[Start of Attachment]

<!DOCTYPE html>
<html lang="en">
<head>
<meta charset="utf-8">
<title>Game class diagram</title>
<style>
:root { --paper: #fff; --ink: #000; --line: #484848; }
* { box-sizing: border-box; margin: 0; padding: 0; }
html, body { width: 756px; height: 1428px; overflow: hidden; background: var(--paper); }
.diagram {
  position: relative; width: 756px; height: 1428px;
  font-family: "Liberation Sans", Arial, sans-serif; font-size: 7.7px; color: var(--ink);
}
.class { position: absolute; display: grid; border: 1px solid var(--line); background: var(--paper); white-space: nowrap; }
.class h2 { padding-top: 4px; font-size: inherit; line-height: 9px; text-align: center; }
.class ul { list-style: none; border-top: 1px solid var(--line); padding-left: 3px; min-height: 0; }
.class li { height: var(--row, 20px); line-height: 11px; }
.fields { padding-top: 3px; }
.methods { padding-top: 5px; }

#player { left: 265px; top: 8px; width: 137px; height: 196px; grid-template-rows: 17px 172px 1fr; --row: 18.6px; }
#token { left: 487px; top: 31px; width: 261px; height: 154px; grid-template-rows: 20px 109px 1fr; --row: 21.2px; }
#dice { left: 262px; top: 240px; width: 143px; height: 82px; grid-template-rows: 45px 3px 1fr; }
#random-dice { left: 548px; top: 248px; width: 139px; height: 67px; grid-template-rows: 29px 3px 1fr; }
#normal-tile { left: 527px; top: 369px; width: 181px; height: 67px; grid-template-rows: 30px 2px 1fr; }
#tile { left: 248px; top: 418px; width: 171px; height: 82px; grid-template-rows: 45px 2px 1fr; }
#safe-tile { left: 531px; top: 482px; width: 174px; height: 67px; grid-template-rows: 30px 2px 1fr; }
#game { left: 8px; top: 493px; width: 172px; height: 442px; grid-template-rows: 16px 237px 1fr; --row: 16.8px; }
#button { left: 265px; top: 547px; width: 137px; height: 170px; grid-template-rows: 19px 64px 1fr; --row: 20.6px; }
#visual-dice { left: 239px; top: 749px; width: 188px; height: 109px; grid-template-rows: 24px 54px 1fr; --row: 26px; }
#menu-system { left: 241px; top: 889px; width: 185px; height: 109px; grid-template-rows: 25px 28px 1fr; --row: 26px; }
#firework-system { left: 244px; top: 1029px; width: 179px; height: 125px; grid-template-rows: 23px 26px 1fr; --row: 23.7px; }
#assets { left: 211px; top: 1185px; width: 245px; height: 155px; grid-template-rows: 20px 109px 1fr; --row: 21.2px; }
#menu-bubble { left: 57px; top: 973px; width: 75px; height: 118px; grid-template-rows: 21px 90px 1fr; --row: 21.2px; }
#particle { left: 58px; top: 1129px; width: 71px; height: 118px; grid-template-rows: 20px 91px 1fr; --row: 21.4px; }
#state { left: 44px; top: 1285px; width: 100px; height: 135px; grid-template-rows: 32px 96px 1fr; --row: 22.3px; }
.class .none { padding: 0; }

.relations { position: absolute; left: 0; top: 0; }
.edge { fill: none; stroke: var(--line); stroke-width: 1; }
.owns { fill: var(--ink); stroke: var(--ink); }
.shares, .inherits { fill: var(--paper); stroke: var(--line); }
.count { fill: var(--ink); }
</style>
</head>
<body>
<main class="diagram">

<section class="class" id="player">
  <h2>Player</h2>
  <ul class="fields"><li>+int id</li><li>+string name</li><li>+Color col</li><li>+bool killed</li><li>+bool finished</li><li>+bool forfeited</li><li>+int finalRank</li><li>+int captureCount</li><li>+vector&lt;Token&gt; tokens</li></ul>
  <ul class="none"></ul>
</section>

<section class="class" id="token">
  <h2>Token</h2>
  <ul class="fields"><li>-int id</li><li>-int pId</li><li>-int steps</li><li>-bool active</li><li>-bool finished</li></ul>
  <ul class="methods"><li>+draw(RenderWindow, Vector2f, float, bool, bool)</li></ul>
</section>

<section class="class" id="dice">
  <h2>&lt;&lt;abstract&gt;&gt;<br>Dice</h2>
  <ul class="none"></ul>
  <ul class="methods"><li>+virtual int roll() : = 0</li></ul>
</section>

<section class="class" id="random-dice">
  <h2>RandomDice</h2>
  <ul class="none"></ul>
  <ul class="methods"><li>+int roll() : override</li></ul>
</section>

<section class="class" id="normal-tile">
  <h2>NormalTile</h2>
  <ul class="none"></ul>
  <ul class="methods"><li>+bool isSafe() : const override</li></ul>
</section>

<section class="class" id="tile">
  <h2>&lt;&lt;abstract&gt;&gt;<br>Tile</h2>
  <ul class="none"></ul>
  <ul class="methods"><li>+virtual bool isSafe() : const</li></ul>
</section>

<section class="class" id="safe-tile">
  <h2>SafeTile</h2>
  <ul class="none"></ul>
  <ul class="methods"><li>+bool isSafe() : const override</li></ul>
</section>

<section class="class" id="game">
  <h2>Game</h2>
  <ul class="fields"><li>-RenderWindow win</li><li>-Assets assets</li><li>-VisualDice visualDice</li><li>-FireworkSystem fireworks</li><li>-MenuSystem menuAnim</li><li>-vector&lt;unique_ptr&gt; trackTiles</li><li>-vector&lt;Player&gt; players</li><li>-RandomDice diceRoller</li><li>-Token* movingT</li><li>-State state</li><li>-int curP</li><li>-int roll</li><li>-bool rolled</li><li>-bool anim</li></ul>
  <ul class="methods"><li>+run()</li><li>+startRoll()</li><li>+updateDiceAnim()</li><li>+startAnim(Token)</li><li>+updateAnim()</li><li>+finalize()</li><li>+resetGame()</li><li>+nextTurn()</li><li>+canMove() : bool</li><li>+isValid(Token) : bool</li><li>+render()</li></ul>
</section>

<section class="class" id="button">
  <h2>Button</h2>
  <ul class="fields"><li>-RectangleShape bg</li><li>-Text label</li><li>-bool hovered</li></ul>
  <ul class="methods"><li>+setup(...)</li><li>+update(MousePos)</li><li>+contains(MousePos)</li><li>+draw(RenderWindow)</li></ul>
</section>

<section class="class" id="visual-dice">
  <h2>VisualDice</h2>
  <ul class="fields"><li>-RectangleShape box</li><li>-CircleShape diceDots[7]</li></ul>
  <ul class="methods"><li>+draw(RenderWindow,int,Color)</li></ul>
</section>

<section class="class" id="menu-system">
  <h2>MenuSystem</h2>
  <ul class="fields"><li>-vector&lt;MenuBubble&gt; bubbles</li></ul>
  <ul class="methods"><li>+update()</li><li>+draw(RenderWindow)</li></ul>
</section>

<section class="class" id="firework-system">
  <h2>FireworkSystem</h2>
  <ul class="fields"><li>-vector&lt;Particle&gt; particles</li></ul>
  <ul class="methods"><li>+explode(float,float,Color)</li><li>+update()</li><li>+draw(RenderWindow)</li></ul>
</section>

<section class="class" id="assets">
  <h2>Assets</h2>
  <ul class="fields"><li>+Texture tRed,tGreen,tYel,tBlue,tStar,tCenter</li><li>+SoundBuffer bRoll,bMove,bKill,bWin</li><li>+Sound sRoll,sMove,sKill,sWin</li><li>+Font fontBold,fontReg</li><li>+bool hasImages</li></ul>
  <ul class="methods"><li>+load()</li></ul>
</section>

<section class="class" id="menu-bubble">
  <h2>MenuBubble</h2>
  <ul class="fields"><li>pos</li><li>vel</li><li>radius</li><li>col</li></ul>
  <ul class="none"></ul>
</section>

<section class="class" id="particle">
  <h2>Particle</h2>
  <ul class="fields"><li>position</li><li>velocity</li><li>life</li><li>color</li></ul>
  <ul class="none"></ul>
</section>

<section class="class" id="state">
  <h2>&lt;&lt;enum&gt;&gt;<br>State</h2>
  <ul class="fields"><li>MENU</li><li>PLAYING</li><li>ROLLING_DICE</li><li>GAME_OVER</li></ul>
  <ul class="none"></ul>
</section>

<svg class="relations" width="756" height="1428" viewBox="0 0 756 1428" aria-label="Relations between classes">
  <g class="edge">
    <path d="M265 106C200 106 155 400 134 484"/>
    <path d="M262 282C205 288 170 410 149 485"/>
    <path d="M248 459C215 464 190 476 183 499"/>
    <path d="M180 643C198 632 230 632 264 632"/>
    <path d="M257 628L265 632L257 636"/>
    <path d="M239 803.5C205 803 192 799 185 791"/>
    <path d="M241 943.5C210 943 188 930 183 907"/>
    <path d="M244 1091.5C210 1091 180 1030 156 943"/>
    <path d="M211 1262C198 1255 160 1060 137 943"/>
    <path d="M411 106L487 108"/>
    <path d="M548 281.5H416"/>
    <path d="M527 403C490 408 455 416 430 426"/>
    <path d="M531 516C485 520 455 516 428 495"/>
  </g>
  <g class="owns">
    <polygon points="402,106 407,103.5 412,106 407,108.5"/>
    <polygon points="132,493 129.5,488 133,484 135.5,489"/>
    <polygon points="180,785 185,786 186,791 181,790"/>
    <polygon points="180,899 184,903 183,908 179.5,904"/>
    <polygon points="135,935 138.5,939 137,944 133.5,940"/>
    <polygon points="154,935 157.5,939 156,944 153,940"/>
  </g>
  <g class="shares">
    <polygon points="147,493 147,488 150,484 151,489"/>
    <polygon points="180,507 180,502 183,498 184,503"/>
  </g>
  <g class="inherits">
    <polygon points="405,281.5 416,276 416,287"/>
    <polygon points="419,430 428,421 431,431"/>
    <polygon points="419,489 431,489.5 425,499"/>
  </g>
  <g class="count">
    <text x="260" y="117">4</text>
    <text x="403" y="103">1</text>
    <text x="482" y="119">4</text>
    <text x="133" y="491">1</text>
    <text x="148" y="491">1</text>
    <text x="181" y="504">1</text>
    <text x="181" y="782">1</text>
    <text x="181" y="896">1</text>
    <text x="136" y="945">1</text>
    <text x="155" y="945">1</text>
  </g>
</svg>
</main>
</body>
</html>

[End of Attachment]

Work to complete: Within the entries, find all lines that contain "bool" and copy each one.

Answer area:
  <ul class="fields"><li>+int id</li><li>+string name</li><li>+Color col</li><li>+bool killed</li><li>+bool finished</li><li>+bool forfeited</li><li>+int finalRank</li><li>+int captureCount</li><li>+vector&lt;Token&gt; tokens</li></ul>
  <ul class="fields"><li>-int id</li><li>-int pId</li><li>-int steps</li><li>-bool active</li><li>-bool finished</li></ul>
  <ul class="methods"><li>+draw(RenderWindow, Vector2f, float, bool, bool)</li></ul>
  <ul class="methods"><li>+bool isSafe() : const override</li></ul>
  <ul class="methods"><li>+virtual bool isSafe() : const</li></ul>
  <ul class="methods"><li>+bool isSafe() : const override</li></ul>
  <ul class="fields"><li>-RenderWindow win</li><li>-Assets assets</li><li>-VisualDice visualDice</li><li>-FireworkSystem fireworks</li><li>-MenuSystem menuAnim</li><li>-vector&lt;unique_ptr&gt; trackTiles</li><li>-vector&lt;Player&gt; players</li><li>-RandomDice diceRoller</li><li>-Token* movingT</li><li>-State state</li><li>-int curP</li><li>-int roll</li><li>-bool rolled</li><li>-bool anim</li></ul>
  <ul class="methods"><li>+run()</li><li>+startRoll()</li><li>+updateDiceAnim()</li><li>+startAnim(Token)</li><li>+updateAnim()</li><li>+finalize()</li><li>+resetGame()</li><li>+nextTurn()</li><li>+canMove() : bool</li><li>+isValid(Token) : bool</li><li>+render()</li></ul>
  <ul class="fields"><li>-RectangleShape bg</li><li>-Text label</li><li>-bool hovered</li></ul>
  <ul class="fields"><li>+Texture tRed,tGreen,tYel,tBlue,tStar,tCenter</li><li>+SoundBuffer bRoll,bMove,bKill,bWin</li><li>+Sound sRoll,sMove,sKill,sWin</li><li>+Font fontBold,fontReg</li><li>+bool hasImages</li></ul>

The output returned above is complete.